Nobody takes out a mortgage expecting to fall into arrears one day, or to have their home repossessed. But life has a nasty habit of getting in the way of the best laid plans and last year 36,000 homes were taken into possession by mortgage lenders.
What's even more surprising is the fact that this is the lowest number of repossessions in four years, according to the Council of Mortgage Lenders (CML). Indeed the figures, released yesterday, were widely seen as encouraging!
The number of people who fell behind on their homeloan also dropped in 2011 compared to 2010, but there were still a massive 159,400 mortgage accounts in arrears. That represents a lot of worried families up and down the country.
Although things got a little better for mortgage holders last year, the future doesn't look too rosy. In fact the CML has predicted that arrears and repossessions will rocket in 2012 as a result of rising unemployment and increases in the cost of living. It reckons that a massive 45,000 homes will be repossessed this year and 180,000 mortgages will be in significant arrears.
So what actions can you take to avoid falling into arrears or, if that's not possible, get out of them quickly?
Prevention not cure
1 Overpay now
This may not sound like a great option if you have money worries, but if you are concerned about your future ability to repay your mortgage, it is well worth putting any spare cash you currently have into reducing your debt. Lenders look very kindly on borrowers who have overpaid their mortgage in the good times because it effectively puts you ahead of schedule on repaying your homeloan and this gives you more leeway if times get tough.
2. Borrow cautiously
When you take out a mortgage in the first place borrow well within your means, thinking carefully about how you would cope if you lost your job or had a change in circumstances that affected your finances (such as a new child). If you borrow modestly you are more likely to be able to cope with changes in your income than if you have overstretched to get on the property ladder.

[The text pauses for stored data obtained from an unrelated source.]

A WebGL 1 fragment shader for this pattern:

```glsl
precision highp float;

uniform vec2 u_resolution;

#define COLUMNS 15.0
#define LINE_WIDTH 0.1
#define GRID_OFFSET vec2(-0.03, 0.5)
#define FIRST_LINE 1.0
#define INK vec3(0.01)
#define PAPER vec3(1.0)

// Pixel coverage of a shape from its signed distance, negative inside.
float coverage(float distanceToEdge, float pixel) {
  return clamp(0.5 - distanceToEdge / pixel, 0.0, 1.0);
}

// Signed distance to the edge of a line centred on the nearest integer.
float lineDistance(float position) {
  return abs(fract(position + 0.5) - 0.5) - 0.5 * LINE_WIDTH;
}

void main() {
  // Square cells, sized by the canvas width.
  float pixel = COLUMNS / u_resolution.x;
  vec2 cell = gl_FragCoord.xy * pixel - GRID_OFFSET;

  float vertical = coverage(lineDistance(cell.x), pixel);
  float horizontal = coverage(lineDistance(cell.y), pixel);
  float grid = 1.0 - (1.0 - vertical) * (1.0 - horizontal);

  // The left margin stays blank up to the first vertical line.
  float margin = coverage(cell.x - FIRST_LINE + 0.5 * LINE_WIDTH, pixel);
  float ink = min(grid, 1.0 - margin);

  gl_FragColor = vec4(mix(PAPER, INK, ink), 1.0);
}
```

3. Fix your rate
A long-term fixed rate mortgage will protect you from interest rate increases over the agreed fixed period, meaning you know exactly what you will pay each and every month. At the moment long-term fixes are extremely competitive, but with the Bank of England Base Rate at its historic low of 0.5% there are cheaper variable rates available. Some borrowers may prefer to bag a lower rate and overpay any surplus money each month. There is no right answer, but remember that a fix is the only way to guarantee your payments will not change for a set period.
4. Take cover
You could consider Mortgage Payment Protection Insurance. It is pretty cheap (from around £4 per £100 covered) and will pay your mortgage for 12 or 24 months if you are unable to work because of accident, sickness or unemployment. This could prove invaluable, tiding you over until you are able to work again.
Already got a problem?
1. Talk to your lender
If you are genuinely concerned that you won't meet your future mortgage payments, talk to your lender now. Always pay whatever you can afford even if it isn't the full amount owing, and get in touch before the payment is due to discuss your problem. Lenders want borrowers to do this because it allows them to work with you to come up with a possible repayment plan that suits both of you. And they are far more likely to offer you a workable solution if you get in touch with them early.
2. Stick to your new plan
If your lender agrees a temporary repayment plan, stick to it. For example they may reduce your payments until you get back on track, or even give you a short payment holiday. Alternatively they may switch your mortgage to an interest-only deal for a short time, which will mean cheaper monthly repayments, but could extend your mortgage term. Either way, only agree to a plan that you will be able to afford and then make sure you commit to it.
3. Look at your other commitments
If you have other expensive financial commitments, like loan or credit card repayments, you need to assess your whole financial situation. This means looking carefully at your income and outgoings and cutting back where you can. If there still isn't enough money you may need to prioritise your debts and it could be worth seeking independent advice.
4. Get free advice
Debt advice is extremely important as the experts can help you to negotiate with your creditors to reduce your payments or even consolidate your debts into one affordable loan. They can also help you to access State support. It is very important to be aware that you do not need to pay a private company for debt advice, although many advertise their services. Free independent debt advice is available from various sources including Citizens Advice, The Consumer Credit Counselling Service, Shelter, Payplan, and The Financial Services Authority. Finally the Government's own website has some really useful information on what to do if you can't pay your mortgage, under Mortgages and repossessions.